A loan estimate is an important document that would-be homebuyers receive when applying for a mortgage. In general, the three-page document estimates everything that a homebuyer needs to pay for the entire loan. While loan estimates are designed to help homebuyers better understand the mortgage loan terms, there are some instances when the final Loan Estimate may be higher than what was originally quoted.
As someone shopping for a home mortgage, it’s critical that you know these factors that can increase a loan estimate:
- Changing the kind of loan like moving from an adjustable-rate mortgage to a fixed-rate mortgage.
- The homebuyer reduces the amount of down payment.
- The appraiser gave a lower rating than expected on a property that the person wishes to buy.
- The credit score of the homebuyer has changed after taking a new loan or failing to pay another loan on time.
- A lender could not verify the homebuyer’s information like other income, overtime pay and bonus.
- The interest rate on the loan was not locked and points or lender credits changed when the rate was locked.

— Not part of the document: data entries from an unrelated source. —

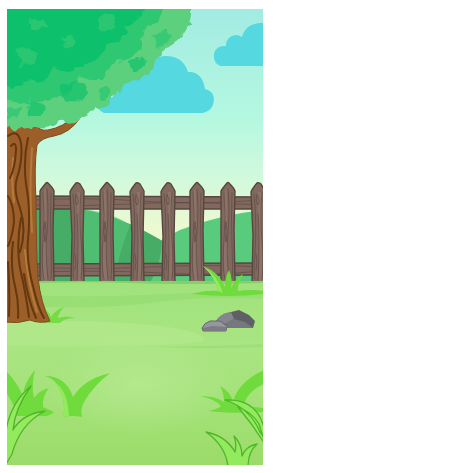
<!DOCTYPE html>
<html lang="en">
<head>
<meta charset="utf-8">
<title>Garden with fence and tree</title>
<style>
:root {
  --page: #ffffff;
  --cloud: #55d8df;
  --hill-far: #58cb7c;
  --hill-near: #45ad66;
  --wood: #82695f;
  --wood-light: #967c70;
  --wood-line: #57463f;
  --bark: #9c5f2a;
  --bark-line: #65380f;
  --leaf-dark: #10c06c;
  --leaf-mid: #2fc873;
  --leaf-light: #5bd07c;
  --blade: #6fdb3c;
  --blade-light: #92ea5c;
  --blade-line: #4fb52a;
}
html, body { margin: 0; background: var(--page); overflow: hidden; }
.scene { display: block; width: 475px; height: 473px; }
.cloud { fill: var(--cloud); }
.hill-far { fill: var(--hill-far); }
.hill-near { fill: var(--hill-near); }
.plank { fill: var(--wood); stroke: var(--wood-line); stroke-width: 1.4; stroke-linejoin: round; }
.plank-light { fill: var(--wood-light); }
.grain { fill: none; stroke: var(--wood-line); stroke-width: .8; opacity: .75; stroke-linecap: round; }
.bark { fill: var(--bark); stroke: #804a1c; stroke-width: 1; }
.bark-grain { fill: none; stroke: var(--bark-line); stroke-width: 2; stroke-linecap: round; }
.bark-shine { fill: none; stroke: #b67a3c; stroke-width: 2; stroke-linecap: round; }
.leaf-dark { fill: var(--leaf-dark); }
.leaf-mid { fill: var(--leaf-mid); }
.leaf-light { fill: var(--leaf-light); }
.blade { fill: var(--blade); }
.blade-light { fill: var(--blade-light); }
.blade-outlined { fill: var(--blade-light); stroke: var(--blade-line); stroke-width: 1.3; stroke-linejoin: round; }
</style>
</head>
<body>
<svg class="scene" viewBox="0 0 475 473" role="img" aria-label="Cartoon garden with a tree, a wooden fence, grass and stones">
  <defs>
    <clipPath id="frame"><rect x="7" y="9" width="256" height="456"/></clipPath>
    <linearGradient id="sky" x1="0" y1="0" x2="0" y2="1">
      <stop offset="0" stop-color="#a2ebe2"/>
      <stop offset=".4" stop-color="#b4f8e0"/>
      <stop offset=".62" stop-color="#d2f9dc"/>
      <stop offset=".82" stop-color="#eef9cf"/>
      <stop offset="1" stop-color="#f0f5c4"/>
    </linearGradient>
    <linearGradient id="lawn" x1="0" y1="0" x2="0" y2="1">
      <stop offset="0" stop-color="#a0e27c"/>
      <stop offset=".35" stop-color="#a9e582"/>
      <stop offset=".7" stop-color="#a3e177"/>
      <stop offset="1" stop-color="#9bdb68"/>
    </linearGradient>
    <radialGradient id="lawn-glow">
      <stop offset="0" stop-color="#bdeb98"/>
      <stop offset="1" stop-color="#bdeb98" stop-opacity="0"/>
    </radialGradient>
    <filter id="ragged" x="-10%" y="-10%" width="120%" height="120%">
      <feTurbulence type="fractalNoise" baseFrequency=".11" numOctaves="2" seed="4"/>
      <feDisplacementMap in="SourceGraphic" scale="11" xChannelSelector="R" yChannelSelector="G"/>
    </filter>
    <g id="picket-a">
      <path class="plank" d="M-7 282L-7 191Q-6 189-1 183Q0 182 1 183Q6 188 7 191L6 230L7 282Z"/>
      <path class="plank-light" d="M-4 281V192L-1 188L0 281Z" opacity=".55"/>
      <path class="grain" d="M-4 192Q-2 215-4 240T-3 280M0 189Q2 212 0 232T1 279M4 193Q3 220 4 246T4 279M-2 222Q-4 232-2 242Q0 232-2 222"/>
    </g>
    <g id="picket-b">
      <path class="plank" d="M-6 282L-5 236L-7 192Q-6 189-1 183Q1 182 3 184L7 191L6 238L7 282Z"/>
      <path class="plank-light" d="M1 281L0 192L4 192L4 281Z" opacity=".55"/>
      <path class="grain" d="M-4 194Q-1 224-3 252T-3 279M0 214Q2 240 0 280M4 192Q2 218 4 240T4 279M-1 195Q-3 201 0 205Q3 200-1 195M-2 254Q0 262-2 270"/>
    </g>
    <path id="tuft" d="M0 0Q-2-12-18-26Q0-21 6-9Q5-20 8-29Q14-17 13-9Q20-19 32-24Q22-13 22 0Z"/>
  </defs>

  <g clip-path="url(#frame)">
    <g id="sky-and-clouds">
      <rect x="7" y="9" width="256" height="274" fill="url(#sky)"/>
      <path class="cloud" d="M104 113Q96 110 100 103Q104 97 113 97Q114 83 128 80Q144 78 147 69Q151 56 166 56Q183 56 188 72Q202 71 205 89Q214 91 214 100Q213 111 203 113Z"/>
      <path class="cloud" d="M221 66Q213 64 214 54Q216 45 226 46Q226 36 236 35Q239 35 242 37Q246 22 264 23V66Z"/>
    </g>

    <g id="hills">
      <path class="hill-far" d="M126 283Q140 249 180 230Q218 215 264 210V283Z"/>
      <path class="hill-near" d="M7 208Q78 202 118 219Q146 230 172 247L200 283H7Z"/>
      <path class="hill-far" d="M82 209Q112 212 130 225Q120 250 113 283H84Z" opacity=".55"/>
      <path class="hill-far" d="M162 240Q190 224 264 211V283H150Q162 262 162 240Z"/>
    </g>

    <g id="fence">
      <g id="rails">
        <path class="plank" d="M30 196L263 197V209L30 209Z"/>
        <path class="plank" d="M30 264L266 263V275L30 276Z"/>
        <path class="grain" d="M32 200Q90 197 140 201T263 200M32 205Q80 207 130 204T263 205M32 267Q90 270 150 267T263 267M32 272Q110 270 160 273T263 271"/>
      </g>
      <g id="pickets">
        <use href="#picket-a" x="47"/>
        <use href="#picket-b" x="77"/>
        <use href="#picket-a" x="107"/>
        <use href="#picket-b" x="137"/>
        <use href="#picket-b" x="168"/>
        <use href="#picket-a" x="197"/>
        <use href="#picket-a" x="228"/>
        <use href="#picket-b" x="258"/>
      </g>
    </g>

    <g id="ground">
      <rect x="7" y="281" width="256" height="185" fill="url(#lawn)"/>
      <path d="M7 281H263V283Q180 285 130 283T7 284Z" fill="#88cf68"/>
      <path d="M7 294Q70 298 140 295T263 290V299Q200 296 150 303T7 306Z" fill="#93dc70" opacity=".6"/>
      <path d="M7 322Q120 318 180 329Q215 337 200 342Q150 347 7 346Z" fill="#b3e98d" opacity=".75"/>
      <path d="M140 346Q200 347 263 344V347Q200 350 140 346Z" fill="#98dc72" opacity=".6"/>
      <ellipse cx="140" cy="385" rx="95" ry="50" fill="url(#lawn-glow)" opacity=".6"/>
    </g>

    <g id="tree">
      <path class="blade" d="M44 323Q46 315 39 306Q50 311 51 317Q55 310 64 307Q58 314 58 318Q65 315 76 318Q65 318 60 323Z" opacity=".85"/>
      <path class="bark" d="M5 122H36Q38 132 48 130Q64 127 74 116L80 118Q70 133 54 136Q41 138 37 145Q34 166 36 200Q36 250 38 278Q41 304 50 321Q40 324 30 320Q18 324 5 322Z"/>
      <path class="bark-shine" d="M32 148Q29 190 32 232M25 250Q28 284 37 312M13 158Q11 182 14 202"/>
      <path class="bark-grain" d="M8 136Q18 128 21 143Q23 160 17 178Q13 190 20 208Q27 230 20 252M11 146Q16 140 16 150Q15 168 10 178M28 138Q23 160 26 184Q31 210 28 240Q26 262 34 290Q38 308 44 318M8 196Q14 206 14 222Q12 238 8 246M21 218Q16 246 20 268Q26 294 29 317M13 242Q10 266 15 286Q19 302 18 318M8 262Q10 290 9 316M24 274Q28 300 36 318"/>
      <g id="crown" filter="url(#ragged)">
        <path class="leaf-light" d="M0 0H190Q194 20 184 34Q176 44 163 50Q155 59 152 70Q146 79 130 82Q116 90 108 103Q98 112 88 112Q75 126 60 120Q48 132 35 127Q18 134 0 122Z"/>
        <path class="leaf-mid" d="M0 0H168Q160 24 142 30Q146 48 128 58Q112 60 106 76Q92 84 82 76Q70 98 52 98Q30 106 0 98Z"/>
        <path class="leaf-dark" d="M0 0H148Q144 18 126 26Q126 42 106 44Q104 62 84 62Q72 76 54 68Q48 86 28 80Q18 92 0 80Z"/>
        <path class="leaf-dark" d="M60 84Q78 78 88 90Q84 104 70 102Q58 98 60 84ZM128 62Q140 54 146 62Q142 74 130 72ZM26 104Q40 98 46 108Q38 118 28 114Z" opacity=".7"/>
        <path class="leaf-light" d="M16 52Q30 44 38 54Q34 66 22 64ZM98 18Q116 12 118 24Q108 34 98 28ZM62 38Q72 32 78 40Q74 50 64 48ZM30 20Q44 16 46 26Q38 32 30 28Z" opacity=".35"/>
        <path class="leaf-mid" d="M152 36Q166 28 172 36Q168 46 156 46ZM98 90Q108 84 112 90Q108 100 100 100ZM6 108Q18 104 22 112Q14 122 6 118Z" opacity=".8"/>
      </g>
    </g>

    <g id="stones">
      <path d="M216 321Q220 314 231 312L239 310L249 315L255 321L253 328H224Z" fill="#5f5f66"/>
      <path d="M216 321Q220 314 231 312L234 319L225 324Z" fill="#85858d"/>
      <path d="M234 319L245 322L253 328H226L225 324Z" fill="#77777f"/>
      <path d="M202 328Q204 323 210 321L220 321L227 326L226 331H203Z" fill="#96969e" stroke="#66666d" stroke-width="1"/>
      <path d="M203 328L212 326L227 327L226 331H203Z" fill="#7c7c84"/>
    </g>

    <g id="grass-tufts">
      <path class="blade" d="M192 294Q206 290 218 291Q216 278 203 266Q219 272 225 287Q225 277 229 270Q233 279 231 288Q236 278 243 274Q237 285 238 291Q250 289 263 291V294Q230 298 192 294Z"/>
      <path class="blade-light" d="M218 291Q216 278 203 266Q218 276 223 293Z"/>
      <path class="blade" d="M17 416Q13 402 7 394V372Q18 384 23 396Q24 382 35 370Q31 386 34 398Q40 390 49 388Q42 396 43 407L54 412Q50 417 40 416Z"/>
      <path class="blade" d="M63 417Q67 400 56 383Q52 378 45 376Q66 376 73 397Q84 379 110 373Q94 385 84 402Q80 410 82 417Q72 415 63 417Z"/>
      <path class="blade-light" d="M63 417Q67 400 56 383Q68 392 69 416Z"/>
      <path class="blade" d="M200 396Q216 396 224 402Q224 393 220 386Q231 392 233 402Q238 382 264 370V384Q246 392 244 406L264 408V412Q232 414 208 411Q218 409 221 406Q215 399 200 396Z"/>
      <path class="blade-outlined" d="M5 440Q7 406 31 386Q15 408 13 430Q22 414 45 411Q20 424 12 454L5 466Z"/>
      <path class="blade-outlined" d="M225 400Q248 399 258 414Q264 422 266 440L260 432Q250 408 225 400ZM238 407Q252 412 259 424L266 446Q254 426 238 407Z"/>
      <path class="blade-outlined" d="M228 467Q226 446 206 432Q226 436 235 452Q237 444 234 436Q242 444 242 456Q246 446 257 444Q248 452 248 467Z"/>
    </g>
  </g>
</svg>
</body>
</html>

Basically, a homebuyer/borrower who applies for a mortgage gets a loan estimate from the lender within three working days after submitting his/her complete name, source(s) of income, Social Security number, property address, an estimate of value of the property, and the amount the borrower plans to take. Although lenders are not required to ask for supporting documents to verify the information provided by the borrower, the Consumer Financial Protection Bureau (CFPB), however, said lenders can provide a much accurate loan estimate if they are given with more information.
What comes next if you intend to proceed with your mortgage application?
Expressing an intent to proceed means that you’ve decided to move forward with your mortgage application a few days after receiving the initial loan estimate. You’ll get a revised loan estimate once you express your intent to proceed with the lender of your choice when important information changes. If you believe that some figures like interest rates should not have increased from the initial loan estimate that you received from the lender, you need to ask why you’re getting a revised loan estimate. You also need to get an explanation of how the new quote and its new features will be different from what you originally expected.
Aside from your financial situation, you may want to let a lender know the loan terms you’re interested in, the amount you can pay for a down payment or any payment arrangements you prefer. Moreover, you may also want a lender to know if you’re eligible for any government-backed loans like FHA, VA loans, and USDA loans.
Keep in mind that loan estimates only give you an idea of what loan terms lenders can offer you based on the initial information you have provided if you’ll choose them. A loan estimate doesn’t mean you’re already approved or denied a loan application. It’s often a good idea to get in touch with at least three mortgage lenders so you can compare their loan estimates. Loan estimates may increase from the first one you receive depending on some circumstances, and it’s important to ask questions if you think you’ll pursue with your loan application.
A professional loan advisor may give you insights about loan estimates
In this situation that you still have questions about loan estimates, a professional loan advisor may give you invaluable insights especially if you’re looking forward to fulfilling your homeownership dream.